Like a farmer, I sow seeds too. Mine are seeds of love. I water with patience, compassion, and play. I pull the weeds of insults and dysregulation by modeling desired words and behaviour.  The fruits of my labour will take time to produce a good result. That’s okay. I’m in this for the long haul.

The Role of Compassion in Attachment

I thought my nine-year old daughter and I were in a good space.

“Mommy. Watch me do my gymnastics.”

I “ooohed” and “aaahed” as I watched her twirl and twist her body in ways I could only imagine doing. She soaked up my attention and beamed. Our half hour together felt blissful. But then, her mood changed. Continue reading “The Role of Compassion in Attachment”

5 Tips to Bring Out the Joy Between Biological and Adopted Children

“Count to 40,” my daughter hollered to her older brother. Then she turned her attention to me.

“Mommy. Mommy. Where should I hide?”

“Right here,” I said. Her eyes lit up and she squeezed her skinny 9-year-old body into the kitchen cupboard.

Footsteps came thumping down the stairs. “I’m going to find you,” her brother teased.

Giggles emerged from the kitchen cupboard.

“Aha. Got you,” he declared.

My daughter grinned from ear to ear. “My turn to count,” she squealed, and the game continued.

Whether it’s my 13 or 14-year-old son playing this game with their sister, it always delights. Nothing warms my heart more than seeing my children happy and getting along. I’ve worked tirelessly to achieve moments of harmony between my biological sons and my adopted daughter. It’s been a struggle, but I’ve learned some lessons along the way. They include: Continue reading “5 Tips to Bring Out the Joy Between Biological and Adopted Children”

6 Tips for Navigating Openness in Relationships

I switched schools in fourth grade. Nervous excitement consumed me on the first day. I wondered, What will the kids be like? Will they be nice? Will I make a friend?

Meeting my adopted daughter’s paternal grandmother reminded me of that day.

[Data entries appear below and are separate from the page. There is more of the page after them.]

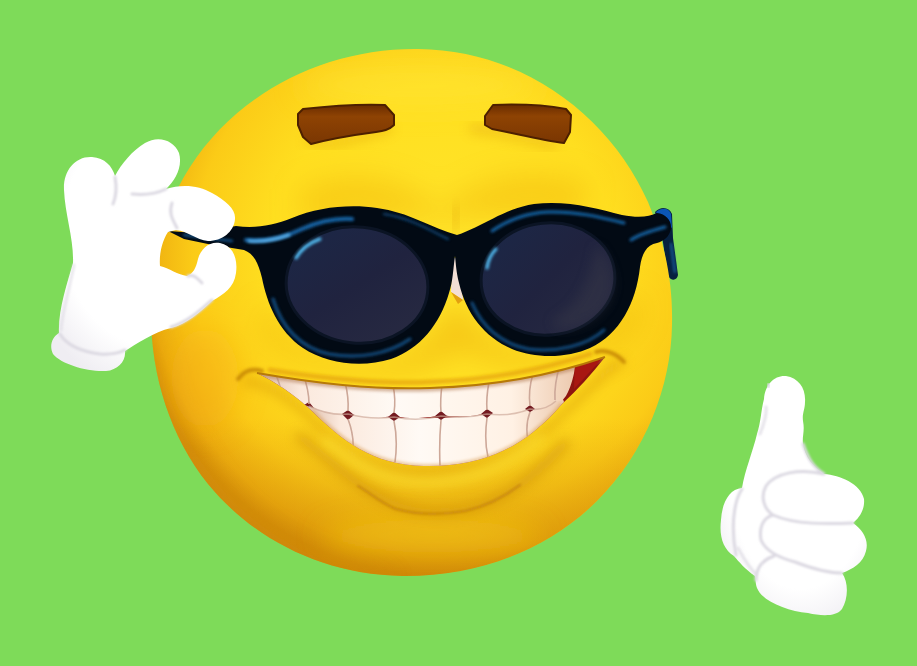
<!DOCTYPE html>
<html lang="en">
<head>
<meta charset="utf-8">
<title>Smiling emoji with sunglasses</title>
<style>
:root{--green:#7edb59;--yellow:#ffdf20;--amber:#f0a80c;--shade:#c98207;--brow:#8a3f02;--frame:#020a14;--shine:#1766a8;--lens:#20233f;--tooth:#fff6ef;--gum:#8e1410;--glove:#fff;--fold:#dcd9e2}
html,body{margin:0;height:100%;overflow:hidden;background:var(--green)}
svg{display:block;width:917px;height:666px}
.frame{fill:var(--frame)}
.glove{fill:url(#gloveFill)}
.fold{fill:none;stroke:var(--fold);stroke-width:3;stroke-linecap:round;filter:url(#soft1)}
.seam{fill:none;stroke:#cda899;stroke-width:1.6}
.gleam{fill:none;stroke:var(--shine);stroke-linecap:round;filter:url(#soft2)}
</style>
</head>
<body>
<svg viewBox="0 0 917 666" role="img" aria-label="Grinning yellow emoji lifting its sunglasses and giving a thumbs up">
<defs>
<radialGradient id="faceFill" cx="0.56" cy="0.4" r="0.6">
<stop offset="0" stop-color="#ffe52a"/><stop offset="0.55" stop-color="#ffdf20"/><stop offset="0.8" stop-color="#fbcb17"/><stop offset="0.94" stop-color="#eeaf10"/><stop offset="1" stop-color="#d8930a"/>
</radialGradient>
<linearGradient id="faceBase" x1="0" y1="0" x2="0" y2="1">
<stop offset="0.7" stop-color="#d08a08" stop-opacity="0"/><stop offset="1" stop-color="#c98207" stop-opacity=".6"/>
</linearGradient>
<radialGradient id="gloveFill" cx="0.55" cy="0.4" r="0.7">
<stop offset="0.7" stop-color="#fff"/><stop offset="1" stop-color="#efedf2"/>
</radialGradient>
<linearGradient id="lensFill" x1="0" y1="0" x2="1" y2="1">
<stop offset="0" stop-color="#1b2848"/><stop offset="0.5" stop-color="#20233f"/><stop offset="1" stop-color="#292b42"/>
</linearGradient>
<linearGradient id="teethFill" x1="0" y1="0" x2="1" y2="0">
<stop offset="0" stop-color="#d9b7a4"/><stop offset="0.15" stop-color="#fbe9dd"/><stop offset="0.45" stop-color="#fffaf5"/><stop offset="0.8" stop-color="#fff1e4"/><stop offset="1" stop-color="#ecc9ae"/>
</linearGradient>
<linearGradient id="browFill" x1="0" y1="0" x2="0" y2="1">
<stop offset="0" stop-color="#6a2c00"/><stop offset="0.3" stop-color="#8e4303"/><stop offset="1" stop-color="#7a3602"/>
</linearGradient>
<filter id="soft1" x="-20%" y="-20%" width="140%" height="140%"><feGaussianBlur stdDeviation="1.3"/></filter>
<filter id="soft2" x="-30%" y="-30%" width="160%" height="160%"><feGaussianBlur stdDeviation="1.6"/></filter>
<filter id="soft6" x="-40%" y="-40%" width="180%" height="180%"><feGaussianBlur stdDeviation="6"/></filter>
<filter id="soft14" x="-50%" y="-50%" width="200%" height="200%"><feGaussianBlur stdDeviation="14"/></filter>
<path id="faceShape" d="M418 49C525 50 611 118 648 202C665 243 673 282 672 325C671 386 646 452 597 501C547 551 476 577 402 576C323 575 253 539 208 484C171 438 151 376 151 315C151 258 164 207 190 167C239 91 327 48 418 49Z"/>
<path id="mouthShape" d="M257 373C315 383 370 390 430 388C497 386 553 375 605 357C592 374 577 390 562 404C527 445 486 467 424 466C372 465 342 440 312 411C294 394 275 382 257 373Z"/>
<clipPath id="faceClip"><use href="#faceShape"/></clipPath>
<clipPath id="mouthClip"><use href="#mouthShape"/></clipPath>
</defs>

<rect width="917" height="666" fill="var(--green)"/>

<g id="far-temple">
<path d="M655 212C661 206 669 207 672 214L673 238L678 275C677 281 671 281 668 276L662 236Z" fill="#06203f"/>
<path d="M656 212C662 207 669 208 671 214L672 228L662 222Z" fill="#0b55b4"/>
<path d="M671 244L675 272" class="gleam" stroke-width="2"/>
</g>

<g id="face">
<use href="#faceShape" fill="url(#faceFill)"/>
<g clip-path="url(#faceClip)">
<use href="#faceShape" fill="url(#faceBase)"/>
<path d="M150 300C160 440 240 560 402 578L250 590L120 450Z" fill="var(--shade)" opacity=".4" filter="url(#soft14)"/>
<g filter="url(#soft14)">
<ellipse cx="205" cy="378" rx="34" ry="50" fill="#f5ae10" opacity=".45"/>
<path d="M300 190C350 165 410 178 440 210C470 180 530 160 590 185L580 215L300 220Z" fill="#eda90b" opacity=".35"/>
<path d="M262 300C290 350 350 380 400 355C440 340 440 310 458 300C480 340 530 370 590 345L640 290L640 320C600 380 520 378 462 350C400 390 300 385 262 330Z" fill="#e9a008" opacity=".4"/>
<ellipse cx="432" cy="536" rx="110" ry="16" fill="#fbd31d" opacity=".5"/>
<ellipse cx="420" cy="85" rx="120" ry="20" fill="#ffe63a" opacity=".5"/>
</g>
<path d="M458 205C454 214 453 222 456 232" fill="none" stroke="#dc9808" stroke-width="7" opacity=".35" filter="url(#soft6)"/>
<path d="M470 128C490 130 520 136 556 145" fill="none" stroke="#dc9808" stroke-width="10" opacity=".35" filter="url(#soft6)"/>
<path d="M306 140C330 150 365 135 392 128" fill="none" stroke="#dc9808" stroke-width="8" opacity=".4" filter="url(#soft6)"/>
</g>
</g>

<g id="eyebrows" fill="url(#browFill)" stroke="#4d2000" stroke-width="2" stroke-linejoin="round">
<path d="M303 109C330 106 358 104 385 105L394 115L394 125C389 130 383 131 376 132C353 135 330 139 311 144L303 137L298 125L298 114Z"/>
<path d="M493 105C518 104 544 105 566 109L571 115L570 132L564 143C541 140 518 134 492 129L485 125L485 116Z"/>
</g>

<g id="smile">
<g fill="none" stroke-linecap="round">
<path d="M246 381C270 384 294 400 318 425C345 454 378 474 424 474C482 473 532 448 568 409C590 390 605 370 621 362" stroke="#d08b08" stroke-width="7" opacity=".5" filter="url(#soft6)"/>
<path d="M300 437C328 458 352 482 382 498C408 511 432 515 466 509C505 501 533 477 565 444" stroke="#c98907" stroke-width="9" opacity=".55" filter="url(#soft6)"/>
<path d="M358 486C372 494 381 503 396 509C418 515 442 515 465 511C488 506 504 497 520 485" stroke="#c48208" stroke-width="2.5" opacity=".75" filter="url(#soft1)"/>
<path d="M238 379C244 371 252 368 262 371M596 352C606 349 617 354 624 362" stroke="#b87506" stroke-width="4" opacity=".7" filter="url(#soft2)"/>
<path d="M270 370C330 380 390 384 430 382C490 380 542 370 590 354" stroke="#e5a30d" stroke-width="5" opacity=".7" filter="url(#soft2)"/>
<path d="M326 440C360 468 386 481 424 482C470 482 510 464 540 438" stroke="#ffe634" stroke-width="9" opacity=".7" filter="url(#soft6)"/>
</g>
<use href="#mouthShape" fill="var(--gum)"/>
<g clip-path="url(#mouthClip)">
<g id="lower-teeth" fill="url(#teethFill)">
<path d="M300 402C330 414 380 419 430 418C480 418 525 409 562 396L566 408C530 455 480 470 424 469C372 468 330 440 300 402Z"/>
</g>
<path id="upper-teeth" fill="url(#teethFill)" d="M252 366L430 380L576 362C574 376 571 386 568 392Q563 404 554 401Q545 411 530 409Q510 417 487 413Q465 419 441 415Q418 421 394 416Q370 420 348 413Q325 415 308 405Q292 405 280 393Q266 388 252 372Z"/>
<g id="gaps" fill="#741a20">
<path d="M342 414L348 410L354 415L348 420ZM388 417L394 412L400 417L394 421ZM435 416L441 411L447 416L441 420ZM481 414L487 409L493 413L487 418ZM525 409L530 405L535 409L530 412ZM304 405L309 402L314 408Z"/>
</g>
<path class="seam" d="M274 370Q280 384 282 394M303 374Q309 390 309 404M345 382Q349 398 348 411M393 385Q396 400 394 413M442 385Q440 400 441 412M489 382Q486 398 487 410M533 374Q528 390 530 406M560 365Q554 384 555 400"/>
<path class="seam" d="M348 419Q354 435 353 449M394 421Q398 440 395 462M441 420Q439 442 440 466M487 418Q484 440 488 457M530 412Q525 425 528 441"/>
<path class="seam" d="M309 406Q329 416 348 414Q371 420 394 417Q418 422 441 416Q465 419 487 414Q510 417 530 409Q545 411 556 401" opacity=".65"/>
<path d="M257 373C315 383 370 390 430 388C497 386 553 375 605 357" fill="none" stroke="#b27c55" stroke-width="7" opacity=".55" filter="url(#soft2)"/>
<path d="M312 411C342 440 372 465 424 466C486 467 527 445 562 404" fill="none" stroke="#d69545" stroke-width="4" opacity=".45" filter="url(#soft2)"/>
<path d="M575 360L610 350L574 389Z" fill="#a81712"/>
</g>
<path d="M257 373C315 383 370 390 430 388C497 386 553 375 605 357" fill="none" stroke="#b77908" stroke-width="2"/>
</g>

<g id="sunglasses">
<path d="M452 258L460 258L463 300L451 292Z" fill="#f3dfd5"/>
<path d="M451 292L463 300L458 304Z" fill="#e2a010"/>
<path class="frame" d="M168 231L196 233L236 226C256 229 274 225 292 218C318 207 350 204 377 208C408 212 432 228 457 235C482 227 503 209 534 204C566 200 596 208 622 215C638 218 649 217 657 213C666 214 672 221 671 229C669 237 664 241 657 243C646 245 642 254 640 267C636 303 620 334 590 348C568 358 536 359 512 349C484 337 466 313 459 283C456 271 456 264 455 256C453 270 453 281 449 293C440 324 420 349 391 359C362 368 327 364 303 348C278 331 267 303 262 278C258 262 254 254 244 250L208 244L184 239Z"/>
<ellipse cx="357" cy="285" rx="71" ry="58" fill="url(#lensFill)" stroke="#0b1424" stroke-width="3" transform="rotate(6 357 285)"/>
<ellipse cx="548" cy="279" rx="67" ry="56" fill="url(#lensFill)" stroke="#0b1424" stroke-width="3" transform="rotate(-6 548 279)"/>
<path d="M552 320C578 308 592 280 596 244C614 264 617 288 607 304C596 321 574 330 556 328Z" fill="#3a3a48" opacity=".4" filter="url(#soft6)"/>
<g class="gleam">
<path d="M246 240C266 242 284 238 302 229C318 222 337 218 352 219" stroke-width="4"/>
<path d="M492 231C508 220 526 213 548 212C575 211 600 217 624 223" stroke-width="3"/>
<path d="M384 214C410 218 430 230 448 239" stroke-width="2" opacity=".7"/>
<path d="M273 299C281 326 300 348 329 354C357 359 387 355 410 339" stroke-width="3" opacity=".75"/>
<path d="M472 303C482 327 502 344 528 349C557 353 588 345 604 330" stroke-width="3" opacity=".75"/>
<path d="M631 240C638 235 650 231 665 227" stroke-width="3"/>
<path d="M184 235L232 241" stroke-width="2"/>
</g>
<g class="gleam" stroke-width="3">
<path d="M249 241C263 242 278 239 289 235" stroke="#5fb4ee"/>
<path d="M296 258C301 249 309 243 320 239" stroke="#55c8ff"/>
<path d="M487 268C488 260 491 254 496 249" stroke="#55c8ff"/>
</g>
</g>

<g id="pinching-hand">
<path class="glove" d="M64 190C63 171 75 156 92 157C105 158 112 166 115 176C121 164 133 150 145 143C158 135 174 140 179 153C183 167 175 181 166 189C181 184 199 185 212 193C226 201 236 209 235 219C234 232 222 241 208 241C196 240 188 231 176 230L168 232C162 241 159 254 160 266C169 268 178 275 187 276C193 274 196 268 198 259C201 248 210 241 220 243C233 246 238 258 236 273C234 288 224 294 212 301C199 313 187 324 171 328C154 332 136 344 125 351C126 361 118 370 106 371C87 372 61 364 53 354C49 346 52 337 59 333C58 310 67 284 73 263C74 239 65 215 64 190Z"/>
<path class="fold" d="M115 177C117 188 116 197 113 204M166 189C154 195 143 195 132 194M177 228C171 217 169 212 172 203M188 276C194 274 198 279 202 283M60 334C66 345 82 352 100 354C112 355 119 353 125 350M212 300C202 309 188 322 171 327"/>
<path class="fold" d="M74 265C69 290 62 314 61 330" opacity=".6"/>
</g>

<g id="thumbs-up-hand">
<path class="glove" d="M764 399C765 384 775 375 786 376C799 378 806 389 805 402C805 410 802 413 803 421C805 431 802 436 803 444C805 456 813 467 824 474C840 475 861 484 864 499C865 510 859 518 853 523C863 530 869 540 866 551C863 563 853 569 842 573C849 583 848 599 842 609C836 617 821 616 808 613C787 611 762 601 757 588C755 582 756 579 755 576C745 569 739 562 734 556C723 549 719 536 721 520C722 503 729 489 742 488C745 470 753 451 757 434C761 422 761 410 764 399Z"/>
<path class="fold" d="M803 444C808 458 812 466 824 474M824 474C800 468 775 473 766 486C760 497 764 509 773 515C795 525 829 524 853 523M773 515C762 518 759 529 761 540C766 552 780 558 795 562C813 569 830 573 842 573M774 556C762 560 756 568 756 580M742 489C733 502 731 530 736 555"/>
<path class="fold" d="M738 548C745 561 750 569 756 574M766 407C767 414 764 424 760 434" opacity=".7"/>
<path class="fold" d="M768 387L769 384" stroke-width="2"/>
</g>
</svg>
</body>
</html>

Butterflies fluttered in my stomach, and my mind raced. What will Grandma be like? Will she be nice? Will we connect? Continue reading “6 Tips for Navigating Openness in Relationships”

Patience and 3 Corresponding Strategies to Diffuse Emotions

My husband and I adopted our daughter with the best intentions. My heart swells with love. Because that’s who I am, I naturally wanted to shower her with goodness, kindness and acceptance. So why, then, did I so often land in a pit of despair? Continue reading “Patience and 3 Corresponding Strategies to Diffuse Emotions”

Our Biological Children’s Journey With Adoption

My children are my prized possession, so when my husband and I adopted our six-year-old daughter two years ago, I grappled with my boys’ intense jealousy and anger. At ages 10 and 11, they seemed okay with the adoption until its permanency became real. Continue reading “Our Biological Children’s Journey With Adoption”